Rishi Sunak To End Asylum Claims From Small Boats In The Channel

Prime Minister Rishi Sunak has unveiled plans to restrict asylum access to those crossing the English Channel on small boats after making “stopping the boats” one of his priorities.

The Conservative leader said ministers will have a duty to remove anyone coming to the UK through this route.

However, the humanitarian charity, the British Red Cross called the plans “extremely concerning”.

Legislation to reform this aspect of asylum law is expected to be introduced to Parliament by Home Secretary Suella Braverman next week (Tuesday, March 5).

(PA) Rishi Sunak made ‘stopping the boats’ one of his five priorities (Image: PA)

Currently, asylum seekers have the right to remain in the UK while they have their cases heard by authorities.

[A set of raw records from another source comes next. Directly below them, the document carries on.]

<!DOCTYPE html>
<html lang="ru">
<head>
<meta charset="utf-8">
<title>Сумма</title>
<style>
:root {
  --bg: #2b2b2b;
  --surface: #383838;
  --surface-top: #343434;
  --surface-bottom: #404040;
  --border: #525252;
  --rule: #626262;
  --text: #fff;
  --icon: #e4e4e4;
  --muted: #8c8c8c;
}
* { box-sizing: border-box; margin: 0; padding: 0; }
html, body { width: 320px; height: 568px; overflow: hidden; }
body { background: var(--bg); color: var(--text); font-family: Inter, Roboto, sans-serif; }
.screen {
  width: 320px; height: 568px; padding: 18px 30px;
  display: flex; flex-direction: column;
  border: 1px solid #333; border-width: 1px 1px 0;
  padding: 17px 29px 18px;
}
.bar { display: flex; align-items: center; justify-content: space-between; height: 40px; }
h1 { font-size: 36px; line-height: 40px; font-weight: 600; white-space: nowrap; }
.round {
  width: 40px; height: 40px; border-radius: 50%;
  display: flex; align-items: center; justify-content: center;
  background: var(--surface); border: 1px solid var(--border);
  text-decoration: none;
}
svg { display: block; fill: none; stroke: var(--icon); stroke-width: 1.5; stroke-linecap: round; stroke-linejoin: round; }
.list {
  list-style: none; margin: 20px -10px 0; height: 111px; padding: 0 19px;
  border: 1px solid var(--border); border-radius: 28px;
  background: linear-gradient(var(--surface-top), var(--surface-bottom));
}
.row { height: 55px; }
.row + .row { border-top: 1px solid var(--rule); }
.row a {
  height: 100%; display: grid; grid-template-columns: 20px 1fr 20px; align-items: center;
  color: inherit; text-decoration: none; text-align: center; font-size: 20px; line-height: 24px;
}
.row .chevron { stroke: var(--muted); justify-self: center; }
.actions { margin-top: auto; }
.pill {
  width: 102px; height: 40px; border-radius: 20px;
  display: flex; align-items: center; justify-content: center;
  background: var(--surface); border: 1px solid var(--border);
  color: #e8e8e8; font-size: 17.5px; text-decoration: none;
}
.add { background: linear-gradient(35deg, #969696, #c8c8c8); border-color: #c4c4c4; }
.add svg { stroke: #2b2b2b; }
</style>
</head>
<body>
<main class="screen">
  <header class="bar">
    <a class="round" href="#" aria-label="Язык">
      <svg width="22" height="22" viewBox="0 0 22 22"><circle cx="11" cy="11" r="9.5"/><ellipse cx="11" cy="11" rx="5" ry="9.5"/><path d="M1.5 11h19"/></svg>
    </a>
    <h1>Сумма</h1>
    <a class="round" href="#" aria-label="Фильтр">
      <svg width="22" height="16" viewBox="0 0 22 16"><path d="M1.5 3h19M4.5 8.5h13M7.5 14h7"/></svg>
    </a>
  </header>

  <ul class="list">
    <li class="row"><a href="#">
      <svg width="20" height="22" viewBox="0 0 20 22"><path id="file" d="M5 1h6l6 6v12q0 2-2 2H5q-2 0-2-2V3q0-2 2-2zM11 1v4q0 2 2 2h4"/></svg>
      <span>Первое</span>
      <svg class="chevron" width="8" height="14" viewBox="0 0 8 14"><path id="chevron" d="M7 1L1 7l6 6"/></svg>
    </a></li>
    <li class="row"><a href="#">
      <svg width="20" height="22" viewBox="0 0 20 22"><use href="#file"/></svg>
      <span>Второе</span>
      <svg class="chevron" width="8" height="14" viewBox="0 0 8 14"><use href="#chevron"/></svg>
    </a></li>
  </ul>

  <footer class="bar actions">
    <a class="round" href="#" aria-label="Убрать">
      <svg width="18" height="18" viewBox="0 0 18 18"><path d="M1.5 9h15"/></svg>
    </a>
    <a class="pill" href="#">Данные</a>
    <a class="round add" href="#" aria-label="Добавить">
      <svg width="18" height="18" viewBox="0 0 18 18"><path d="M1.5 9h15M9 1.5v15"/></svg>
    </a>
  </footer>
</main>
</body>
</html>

Under legislation being proposed by the Government, those coming to the UK on small boats over the English Channel will be denied asylum, sent to Rwanda or a ‘safe third country’ and banned from returning permanently.

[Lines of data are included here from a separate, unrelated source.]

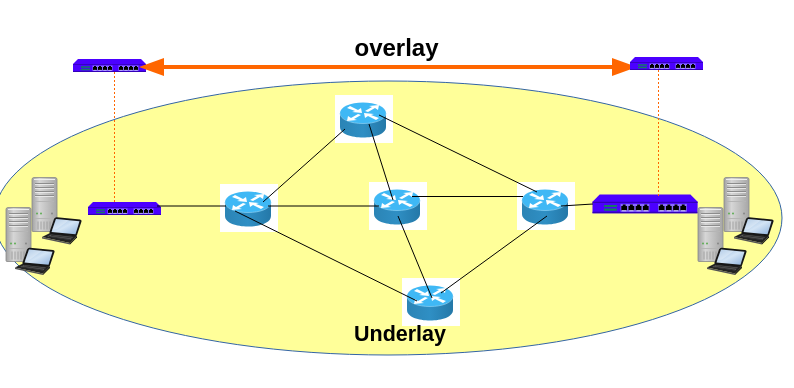
<!DOCTYPE html>
<html lang="en">
<head>
<meta charset="utf-8">
<title>Overlay and underlay network</title>
<style>
:root {
  --cloud: #ffff99;
  --cloud-edge: #3465a4;
  --tunnel: #ff6600;
  --switch: #4b00ff;
  --switch-dark: #3300b8;
  --link: #000;
  --text: #000;
}
* { box-sizing: border-box; margin: 0; }
body { width: 794px; height: 388px; overflow: hidden; background: #fff; }
.diagram { position: relative; width: 794px; height: 388px; overflow: hidden; }
.drawing { position: absolute; inset: 0; display: block; }
.label {
  position: absolute;
  color: var(--text);
  font: bold 24px/28px "Liberation Sans", sans-serif;
  white-space: nowrap;
  transform: translateX(-50%);
}
.label-overlay { left: 396.5px; top: 34px; }
.label-underlay { left: 400px; top: 320px; font-size: 21.5px; }
.cloud { fill: var(--cloud); stroke: var(--cloud-edge); }
.links { stroke: var(--link); stroke-width: 1; fill: none; }
.mapping { stroke: var(--tunnel); stroke-width: 1; stroke-dasharray: 2 2; }
.tunnel { fill: var(--tunnel); }
</style>
</head>
<body>
<main class="diagram">
  <svg class="drawing" width="794" height="388" viewBox="0 0 794 388" role="img" aria-label="Two overlay switches joined by a tunnel above an underlay of five routers">
    <defs>
      <linearGradient id="router-side" x1="0" x2="1">
        <stop offset="0" stop-color="#2b84b5"/>
        <stop offset=".5" stop-color="#2f8fc4"/>
        <stop offset="1" stop-color="#2478a8"/>
      </linearGradient>
      <linearGradient id="server-front" x1="0" x2="1">
        <stop offset="0" stop-color="#a2a2a2"/>
        <stop offset=".3" stop-color="#d6d6d6"/>
        <stop offset="1" stop-color="#a6a6a6"/>
      </linearGradient>
      <linearGradient id="laptop-screen" x1="0" y1="0" x2="1" y2="1">
        <stop offset="0" stop-color="#8fb4dc"/>
        <stop offset=".5" stop-color="#d3e4f5"/>
        <stop offset="1" stop-color="#8eb2dc"/>
      </linearGradient>

      <g id="router-arrow">
        <path d="M0-1h9v-2.5l7 3.5-7 3.5V1H0z"/>
      </g>
      <g id="router">
        <rect width="58" height="48" fill="#fff"/>
        <path d="M5 18v14c0 14 46 14 46 0V18z" fill="url(#router-side)"/>
        <ellipse cx="28" cy="18" rx="23" ry="10.5" fill="#3fb8f5"/>
        <path d="M5 18c0 14 46 14 46 0" fill="none" stroke="#8fd3f5" stroke-width=".7"/>
        <g fill="#fff">
          <path d="M12 13l3-2 8 4 3-2 1 5-10-1 3-1z"/>
          <path d="M44 23l-3 2-8-4-3 2-1-5 10 1-3 1z"/>
          <path d="M30 16l7-4-3-1 10-1-1 5-3-2-7 4z"/>
          <path d="M26 20l-7 4 3 1-10 1 1-5 3 2 7-4z"/>
        </g>
      </g>

      <g id="port">
        <path d="M0 4V1h1V0h2v1h1v3z" fill="#000"/>
        <path d="M.5 4.3h3" stroke="#d9d4ff" stroke-width=".6"/>
      </g>
      <g id="port-block">
        <rect x="-.5" y="-.5" width="20" height="5.5" fill="#8a6cff"/>
        <use href="#port"/>
        <use href="#port" x="5"/>
        <use href="#port" x="10"/>
        <use href="#port" x="15"/>
      </g>
      <g id="switch">
        <path d="M5 0h63l5 5v8H0V5z" fill="var(--switch)"/>
        <path d="M0 5.5h73" stroke="var(--switch-dark)" stroke-width=".8"/>
        <path d="M0 12.5h73" stroke="var(--switch-dark)"/>
        <path d="M8 8h9M8 10.5h9" stroke="#147a66" stroke-width="1.4"/>
        <use href="#port-block" x="20" y="7"/>
        <use href="#port-block" x="46" y="7"/>
      </g>

      <g id="server">
        <path d="M0 2q0-2 2-2h21q2 0 2 2v51q0 1-1 1H1q-1 0-1-1z" fill="url(#server-front)" stroke="#8a8a8a" stroke-width=".8"/>
        <path d="M2 2h21" stroke="#eee"/>
        <path d="M3 6h19M3 10h19M3 14h19M3 18h19" stroke="#8c8c8c"/>
        <path d="M3 7h19M3 11h19M3 15h19M3 19h19" stroke="#f0f0f0" stroke-width=".8"/>
        <path d="M3 24h19M3 41h19" stroke="#b5b5b5"/>
        <path d="M6 44v8M9 44v8M12 44v8M15 44v8M18 44v8" stroke="#999" stroke-width=".8"/>
        <circle cx="5" cy="36" r="1" fill="#5fae55"/>
        <circle cx="9" cy="36" r="1" fill="#5fae55"/>
        <circle cx="20" cy="36" r="1" fill="#888"/>
      </g>
      <g id="laptop">
        <path d="M0 20l8-4 27 3-7 7z" fill="#222"/>
        <path d="M0 20l28 6v1.5L0 21.5z" fill="#555"/>
        <path d="M28 26l7-7v1.5l-7 7z" fill="#111"/>
        <path d="M5 19.5l4-2 22 2.5-3 3z" fill="#5b5b5b"/>
        <path d="M7 19.5l21 3M9 18.3l21 2.7" stroke="#222" stroke-width=".7"/>
        <path d="M12 2q1-2 3-1.700L38 2.500q2 .5 1.500 2L35 18q-.5 1.500-2 1.300L9 17q-2-.3-1.500-2z" fill="#161616"/>
        <path d="M14 2l23.500 2.300-4 13L9.500 15z" fill="url(#laptop-screen)"/>
        <path d="M14 2l13 1.300L15 12l-5 1z" fill="#fff" opacity=".3"/>
      </g>
      <g id="site">
        <use href="#server" x="32" y="177.500"/>
        <use href="#server" x="6" y="207.500"/>
        <use href="#laptop" x="42" y="217"/>
        <use href="#laptop" x="15" y="247.500"/>
      </g>
    </defs>

    <ellipse class="cloud" cx="388" cy="218" rx="394" ry="137"/>

    <g id="overlay-switches">
      <use href="#switch" x="73" y="59"/>
      <path class="tunnel" d="M139 67l25-9v7h448v-7l25 9-25 9v-7H164v7z"/>
      <use href="#switch" x="630" y="57"/>
    </g>

    <g id="underlay-switches">
      <use href="#switch" x="88" y="202"/>
      <use href="#switch" transform="translate(592.500 194.500) scale(1.440)"/>
    </g>

    <g id="routers">
      <use href="#router" x="335" y="95"/>
      <use href="#router" x="220" y="184"/>
      <use href="#router" x="369" y="182"/>
      <use href="#router" x="517" y="182"/>
      <use href="#router" x="402" y="278"/>
    </g>

    <g class="links">
      <path d="M157 206h69"/>
      <path d="M263 202l82-73"/>
      <path d="M268 206h111"/>
      <path d="M235 211l182 90"/>
      <path d="M369 124l24 76"/>
      <path d="M379 115l158 77"/>
      <path d="M412 196.500h111"/>
      <path d="M398 216l34 82"/>
      <path d="M441 293l106-77"/>
      <path d="M561 206l32-2"/>
    </g>

    <g class="mapping">
      <line x1="114.500" y1="72" x2="114.500" y2="202"/>
      <line x1="658.500" y1="70" x2="658.500" y2="198"/>
    </g>

    <use href="#site"/>
    <use href="#site" x="692"/>
  </svg>
  <p class="label label-overlay">overlay</p>
  <p class="label label-underlay">Underlay</p>
</main>
</body>
</html>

Mr Sunak told the Daily Mail on Sunday: “Make no mistake, if you come here illegally, you will not be able to stay.”

The Prime Minister is expected to travel to Paris for a UK-French summit where he will meet French President Emmanual Macron.

It is thought the two leaders will discuss the small boat crisis in the first such meeting between the two countries since 2018.

Rishi Sunak added that he pledged to “stop the boats once and for all”.

“Illegal migration is not fair on British taxpayers, it is not fair on those who come here legally and it is not right that criminal gangs should be allowed to continue their immoral trade. I am determined to deliver on my promise to stop the boats.”

Charities call new small boats law ‘vindictive and dysfunctional’ The British Red Cross said such plans would do little to stop people from risking their lives to reach the UK while Freedom from Torture added that the plans were “vindictive and dysfunctional”.

The government’s new pledge is not totally straightforward as plans to remove refugees to Rwanda have been put on hold.

There are also no returns agreements in place with any EU nations.

However, it is expected this controversial plan will get underway once opposition and legal interventions have been overcome.

Many who oppose sending refugees to the African nation of Rwanda argue that the country is not safe and that the scheme breaks human rights law.

Under the Rwanda plan, refugees could be granted refugee status to stay in Rwanda or a third-party nation.

The Government has said this will discourage people from crossing the Channel but there is little evidence to suggest this has happened so far with the number of crossings in 2022 being the highest since 2018.